The E. coli outbreak tied to Chipotle restaurants that sickened hundreds appears to be over, the Centers for Disease Control and Prevention said Monday.
The most recent illness linked to Chipotle that was reported to the CDC was Dec. 1. Salmonella and norovirus outbreaks were also tied to its restaurants.
In total, 60 people in 14 states were sickened by E. coli linked to the Denver-based burrito chain, the result of two different strains of the bacteria. Most cases were concentrated in the Pacific Northwest. Twenty-two people were hospitalized, but there were no reported deaths.
The CDC believes a common Chipotle menu item or ingredient caused the outbreak, but it still doesn’t know which one. Most of those who became ill ate the same food items at Chipotle, the CDC said, but because of the way the menu is designed — with meat and vegetables that can be mixed and matched in many different forms — it can be difficult to pin down the source of an outbreak.

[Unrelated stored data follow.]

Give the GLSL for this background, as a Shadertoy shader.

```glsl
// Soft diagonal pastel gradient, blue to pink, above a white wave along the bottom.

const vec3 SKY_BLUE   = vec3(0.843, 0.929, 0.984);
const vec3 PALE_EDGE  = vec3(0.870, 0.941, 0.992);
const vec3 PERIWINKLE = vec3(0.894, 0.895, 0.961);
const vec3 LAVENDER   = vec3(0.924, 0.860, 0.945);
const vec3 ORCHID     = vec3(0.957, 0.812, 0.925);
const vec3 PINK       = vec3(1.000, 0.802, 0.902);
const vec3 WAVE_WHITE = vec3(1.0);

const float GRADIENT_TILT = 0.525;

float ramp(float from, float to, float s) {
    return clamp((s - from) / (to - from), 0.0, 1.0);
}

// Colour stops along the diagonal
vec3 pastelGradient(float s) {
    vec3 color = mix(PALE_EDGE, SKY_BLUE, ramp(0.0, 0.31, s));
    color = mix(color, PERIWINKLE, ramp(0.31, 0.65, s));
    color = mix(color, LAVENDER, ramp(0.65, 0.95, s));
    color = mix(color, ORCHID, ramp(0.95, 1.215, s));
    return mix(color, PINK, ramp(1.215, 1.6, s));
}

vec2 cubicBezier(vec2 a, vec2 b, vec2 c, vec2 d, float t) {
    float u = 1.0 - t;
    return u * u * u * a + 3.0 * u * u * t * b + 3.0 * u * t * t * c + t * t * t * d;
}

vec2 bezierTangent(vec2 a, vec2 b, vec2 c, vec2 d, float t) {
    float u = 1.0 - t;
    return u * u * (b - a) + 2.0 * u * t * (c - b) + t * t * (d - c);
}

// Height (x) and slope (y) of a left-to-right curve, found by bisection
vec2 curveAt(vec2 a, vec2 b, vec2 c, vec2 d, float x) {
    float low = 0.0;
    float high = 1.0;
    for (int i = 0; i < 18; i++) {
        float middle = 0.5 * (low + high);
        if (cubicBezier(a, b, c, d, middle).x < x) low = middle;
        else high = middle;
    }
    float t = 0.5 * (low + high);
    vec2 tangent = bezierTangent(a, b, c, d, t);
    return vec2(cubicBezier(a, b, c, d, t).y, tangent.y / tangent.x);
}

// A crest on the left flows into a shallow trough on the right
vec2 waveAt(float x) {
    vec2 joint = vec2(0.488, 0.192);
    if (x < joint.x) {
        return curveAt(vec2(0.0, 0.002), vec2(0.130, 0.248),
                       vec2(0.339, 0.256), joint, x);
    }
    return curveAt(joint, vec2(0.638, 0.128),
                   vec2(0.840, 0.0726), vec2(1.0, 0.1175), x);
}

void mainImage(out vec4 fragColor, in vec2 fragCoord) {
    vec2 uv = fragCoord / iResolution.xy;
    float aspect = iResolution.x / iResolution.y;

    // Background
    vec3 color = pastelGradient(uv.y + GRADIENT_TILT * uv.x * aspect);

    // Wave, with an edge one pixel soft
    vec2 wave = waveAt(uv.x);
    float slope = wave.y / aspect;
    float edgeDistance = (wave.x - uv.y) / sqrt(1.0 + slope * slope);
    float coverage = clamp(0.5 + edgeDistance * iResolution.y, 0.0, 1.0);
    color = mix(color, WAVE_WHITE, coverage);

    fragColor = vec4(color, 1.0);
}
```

Chipotle is scheduled to report fourth-quarter earnings Tuesday. Sales have tumbled in the months since the outbreaks were first discovered, but teens and young adults have actually increased their visits to the burrito chain, a study by research firm NPD Group found.
Chipotle said its sales at established stores sank 30 percent in December. NPD estimates that total visits fell about 5 percent in the fourth quarter, when most of the outbreaks occurred, compared with a 19 percent traffic gain in the same quarter a year ago.